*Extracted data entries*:

▼

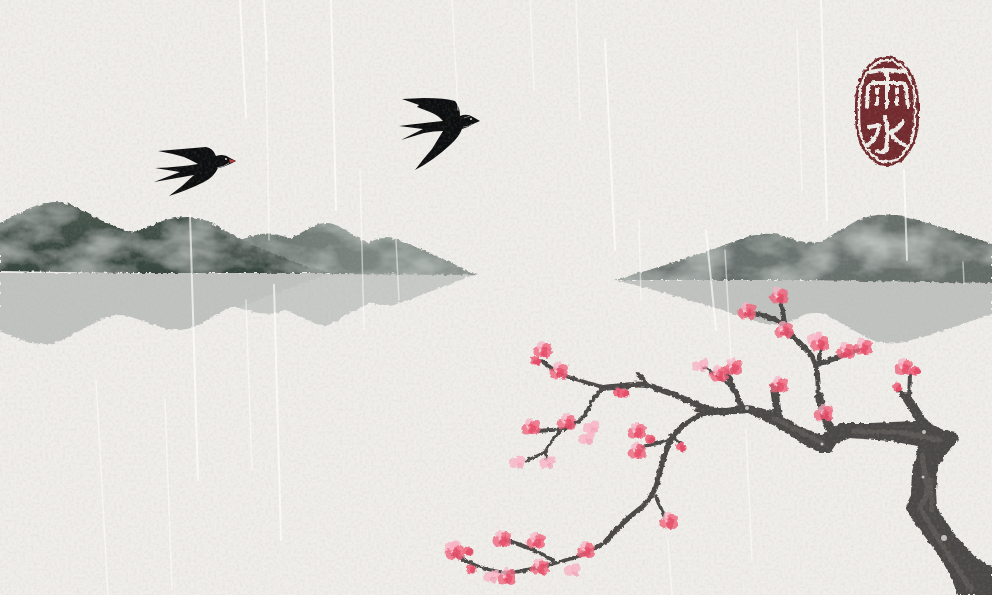
<!DOCTYPE html>
<html lang="zh">
<head>
<meta charset="utf-8">
<title>雨水</title>
<style>
:root{--paper:#f0eeea;--ink:#0d0e0f;--bark:#4b4946;--bark-light:#76716b;--seal:#722b2d;--pink:#f0637c;--rose:#e23e5c;--pale:#fab3c6}
html,body{margin:0;background:var(--paper);overflow:hidden}
svg.scene{display:block;width:992px;height:595px}
.reflection{fill:#b9bbb9;opacity:.85}
.swallow{fill:var(--ink)}
.rain{stroke:#fff;stroke-linecap:round;fill:none}
.bark{fill:var(--bark)}
.twigs{fill:none;stroke:var(--bark);stroke-linecap:round;stroke-linejoin:round}
.seal-glyphs{fill:none;stroke:var(--paper);stroke-width:4;stroke-linecap:round;stroke-linejoin:round}
</style>
</head>
<body>
<svg class="scene" viewBox="0 0 992 595" role="img" aria-label="雨水: swallows over misty hills, plum blossom in the rain">
<defs>
<filter id="paper-grain" x="0" y="0" width="100%" height="100%">
<feTurbulence type="fractalNoise" baseFrequency=".35" numOctaves="3" seed="4"/>
<feColorMatrix values="0 0 0 0 .45  0 0 0 0 .43  0 0 0 0 .4  .7 0 0 0 -.29"/>
</filter>
<filter id="brush-edge" x="-5%" y="-5%" width="110%" height="110%">
<feTurbulence type="fractalNoise" baseFrequency=".22" numOctaves="2" seed="8" result="n"/>
<feDisplacementMap in="SourceGraphic" in2="n" scale="4" xChannelSelector="R" yChannelSelector="G"/>
</filter>
<filter id="ink-wash" x="-5%" y="-10%" width="110%" height="120%">
<feTurbulence type="fractalNoise" baseFrequency=".018 .03" numOctaves="4" seed="11" result="cloud"/>
<feColorMatrix in="cloud" values="0 0 0 0 .75  0 0 0 0 .8  0 0 0 0 .77  1.1 0 0 0 -.42" result="mottle"/>
<feTurbulence type="fractalNoise" baseFrequency=".25" numOctaves="2" seed="3" result="n"/>
<feDisplacementMap in="SourceGraphic" in2="n" scale="4" xChannelSelector="R" yChannelSelector="G" result="shape"/>
<feComposite in="mottle" in2="shape" operator="in" result="tone"/>
<feMerge><feMergeNode in="shape"/><feMergeNode in="tone"/></feMerge>
</filter>
<linearGradient id="near-hill" x2="0" y2="1"><stop stop-color="#4a574f"/><stop offset="1" stop-color="#36463e"/></linearGradient>
<linearGradient id="far-hill" x2="1" y2="0"><stop stop-color="#69756e"/><stop offset="1" stop-color="#8b938e"/></linearGradient>
<linearGradient id="east-hill" x2="1" y2="0"><stop stop-color="#5b6461"/><stop offset=".4" stop-color="#6c7471"/><stop offset="1" stop-color="#656d69"/></linearGradient>
<g id="bloom">
<circle cx="-4" cy="2" r="5.5" fill="var(--pink)" opacity=".8"/>
<circle cx="4" cy="3" r="5" fill="var(--pink)" opacity=".85"/>
<circle cx="-1" cy="-4" r="5" fill="var(--pale)" opacity=".75"/>
<ellipse cx="4" cy="-3" rx="5" ry="4" fill="var(--pink)" opacity=".8"/>
<ellipse cx="1" cy="2" rx="4" ry="5" fill="var(--rose)" opacity=".6"/>
<circle cx="-3" cy="0" r="1.5" fill="#ffd5de" opacity=".8"/>
</g>
<g id="bud">
<ellipse rx="5" ry="4.5" fill="var(--pink)" opacity=".9"/>
<circle cx="2" cy="1" r="3.5" fill="var(--rose)" opacity=".7"/>
</g>
<g id="pale-bloom">
<circle cx="-3" cy="1" r="5" fill="var(--pale)" opacity=".8"/>
<circle cx="4" cy="-2" r="4.5" fill="var(--pale)" opacity=".85"/>
<circle cx="3" cy="4" r="3" fill="#f58ca6" opacity=".6"/>
</g>
</defs>

<rect width="992" height="595" fill="#f0eeea"/>

<g class="hill-reflections" filter="url(#brush-edge)">
<path class="reflection" d="M0 273H478L400 303Q386 309 372 302Q348 313 333 323Q323 328 312 322L286 310Q270 317 250 311L232 306L196 326Q178 334 158 326L128 316Q118 313 104 318L62 340Q44 348 24 341L0 331Z"/>
<path d="M236 308L328 274H478L400 303Q386 309 372 302Q348 313 333 323Q323 328 312 322L286 310Q270 317 250 311Z" fill="#d5d6d3" opacity=".35"/>
<path class="reflection" d="M616 280H992V314L930 335L904 342Q882 347 864 336L826 315Q812 309 796 319Q776 330 752 320Q700 302 616 280Z"/>
</g>

<g class="hills" filter="url(#ink-wash)">
<path d="M236 242Q262 230 278 235L291 238L314 226Q326 220 338 226L368 243Q384 234 402 241Q440 257 477 275L330 274Z" fill="url(#far-hill)"/>
<path d="M0 223L30 208Q54 197 74 206Q102 222 124 230Q134 234 146 228Q168 216 190 217Q206 218 226 231Q270 256 330 273L250 273L130 273L0 271Z" fill="url(#near-hill)"/>
<path d="M614 280Q680 262 738 240Q766 229 786 237Q806 245 820 242L858 220Q882 211 908 217L960 233L992 244V283L800 280Z" fill="url(#east-hill)"/>
</g>

<g class="swallows">
<g class="swallow">
<path d="M402 99L424 98Q446 98 455 101Q460 107 460 116Q467 113 473 117L480 121L473 124Q467 128 462 129Q459 137 450 145Q434 160 415 170Q424 158 432 149L443 131Q434 131 424 133L401 140L423 129L399 126Q424 123 443 121Q438 115 430 112L417 107L419 105Z"/>
<path d="M464 118L470 116M463 127Q469 127 472 124" fill="none" stroke="#777" stroke-width="1"/>
<circle cx="471" cy="119" r="1" fill="#ddd"/>
</g>
<g class="swallow">
<path d="M158 151L182 149L206 147Q213 148 216 156Q224 153 230 158L236 161L230 164Q224 167 218 168Q214 177 204 182Q188 190 169 196Q182 187 194 175L154 182L180 172L155 168Q180 167 198 164Q191 160 184 157L173 154Z"/>
<path d="M229 159L236 161L230 163Z" fill="#b5403c"/>
<path d="M217 168Q224 167 229 163" fill="none" stroke="#999" stroke-width="1"/>
<circle cx="226" cy="159" r="1" fill="#ddd"/>
</g>
</g>

<g class="plum-tree">
<g class="twigs" filter="url(#brush-edge)">
<path d="M706 409Q680 396 658 389Q646 383 632 385L603 388" stroke-width="6"/>
<path d="M652 387L637 374" stroke-width="4"/>
<path d="M606 388Q584 382 562 375L541 361" stroke-width="3.5"/>
<path d="M602 390Q592 398 588 410Q580 424 564 429L538 431" stroke-width="4"/>
<path d="M562 429Q550 442 545 452L526 461M545 452L547 460" stroke-width="3"/>
<path d="M708 411Q684 422 673 436Q664 452 658 480Q654 496 642 507Q620 524 606 541" stroke-width="5"/>
<path d="M672 438Q660 444 638 447M671 435L681 444M656 496L664 516" stroke-width="3.5"/>
<path d="M606 541Q592 552 573 558Q540 568 510 573Q486 571 468 562L452 553" stroke-width="3.5"/>
<path d="M553 560Q532 548 506 540" stroke-width="4"/>
<path d="M742 407L733 388L727 372" stroke-width="6"/>
<path d="M731 386L704 367" stroke-width="3"/>
<path d="M778 416L774 388" stroke-width="8"/>
<path d="M836 432Q820 412 818 392Q819 370 812 356Q800 342 786 330L780 298" stroke-width="5"/>
<path d="M832 432Q822 415 819 396" stroke-width="8"/>
<path d="M784 325Q774 316 748 313M816 365Q832 360 858 350" stroke-width="5"/>
<path d="M818 362L822 344M909 400L910 374M907 399L897 389" stroke-width="4"/>
</g>
<g filter="url(#brush-edge)">
<path class="bark" d="M958 595Q948 568 935 550L914 522L906 508L911 494L912 472L918 446L890 441L850 438L836 444L830 453L820 453L800 442L775 426L748 413L715 416L692 411L700 405L725 408L748 405L772 411L800 427L822 435L840 423L870 423L915 421L909 410L899 394L908 393L916 403L926 419L940 429L956 432L959 440L946 454L938 466L936 490L937 508L956 536L976 558L992 567V595Z"/>
<path d="M922 455L928 492L920 508L942 545L972 590M930 480L932 510M854 431L900 432L940 440M774 418L822 443" fill="none" stroke="var(--bark-light)" stroke-width="5" opacity=".4" stroke-linecap="round"/>
</g>
<g class="snow-specks" fill="#e4e2de" opacity=".8">
<circle cx="924" cy="432" r="2"/><circle cx="747" cy="408" r="2"/><circle cx="944" cy="538" r="3"/><circle cx="923" cy="477" r="1.5"/><circle cx="822" cy="444" r="1.5"/>
</g>
<g class="blossoms" filter="url(#brush-edge)">
<use href="#bloom" x="543" y="350"/><use href="#bud" x="535" y="361"/><use href="#bloom" x="559" y="371"/>
<use href="#bud" x="618" y="392"/><use href="#bud" x="624" y="393"/>
<use href="#bloom" x="531" y="427"/><use href="#bloom" x="567" y="422"/><use href="#pale-bloom" x="591" y="427"/><use href="#pale-bloom" x="586" y="438"/>
<use href="#pale-bloom" x="517" y="462"/><use href="#pale-bloom" x="547" y="462"/>
<use href="#bloom" x="637" y="431"/><use href="#bud" x="650" y="439"/><use href="#bloom" x="637" y="451"/><use href="#bud" x="681" y="447"/>
<use href="#bloom" x="669" y="521"/>
<use href="#pale-bloom" x="700" y="365"/><use href="#bloom" x="719" y="374"/><use href="#bloom" x="733" y="367"/>
<use href="#bloom" x="779" y="385"/>
<use href="#bloom" x="779" y="296"/><use href="#bloom" x="747" y="311"/><use href="#bloom" x="784" y="330"/>
<use href="#pale-bloom" x="815" y="338"/><use href="#bloom" x="820" y="343"/><use href="#bloom" x="846" y="351"/><use href="#bloom" x="863" y="347"/>
<use href="#bloom" x="824" y="413"/>
<use href="#bloom" x="904" y="367"/><use href="#bud" x="915" y="371"/><use href="#bud" x="897" y="387"/>
<use href="#pale-bloom" x="452" y="547"/><use href="#bloom" x="455" y="552"/><use href="#bud" x="468" y="551"/><use href="#bud" x="471" y="569"/>
<use href="#pale-bloom" x="491" y="576"/><use href="#bloom" x="507" y="577"/>
<use href="#bloom" x="502" y="539"/><use href="#bloom" x="536" y="541"/><use href="#bloom" x="540" y="567"/><use href="#pale-bloom" x="572" y="570"/><use href="#bloom" x="586" y="550"/>
</g>
</g>

<g class="seal" role="img" aria-label="雨水" filter="url(#brush-edge)">
<rect x="855" y="56" width="64" height="110" rx="32" ry="47" fill="var(--seal)"/>
<rect x="859" y="60" width="56" height="102" rx="28" ry="43" fill="none" stroke="var(--paper)" stroke-width="2.5"/>
<g class="seal-glyphs">
<path d="M870 72Q887 68 904 72M887 71V108M867 107L868 89Q868 83 874 83H900Q906 83 906 89L908 107M877 89V93M877 99V104M897 89V93M897 99V104"/>
<path d="M885 117Q889 134 886 149Q885 154 878 151M869 127L879 125Q878 138 867 145M903 121Q900 129 891 132Q896 143 907 146"/>
</g>
</g>

<rect class="paper-texture" width="992" height="595" filter="url(#paper-grain)" opacity=".45"/>

<g class="rain">
<path d="M240 0L246 118M264 0L267 60M331 0L336 210M190 215L198 480M274 285L281 540M605 40L615 250M706 230L716 330M904 170L907 260M821 0L827 220" stroke-width="2" opacity=".65"/>
<path d="M266 50L269 240M96 380L108 595M165 400L172 590M452 0L458 110M530 0L534 90M576 0L580 120M797 30L802 190M639 220L641 300M725 250L731 360M963 262L964 284M246 300L252 470M360 170L364 330M746 430L752 560M668 540L672 595M396 240L399 300" stroke-width="1.5" opacity=".5"/>
</g>
</svg>
</body>
</html>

▲

*Task goal*: You are asked to count the lines of the records above in which the word "plum" occurs, and to give only that number.

*Solution for this task*: 2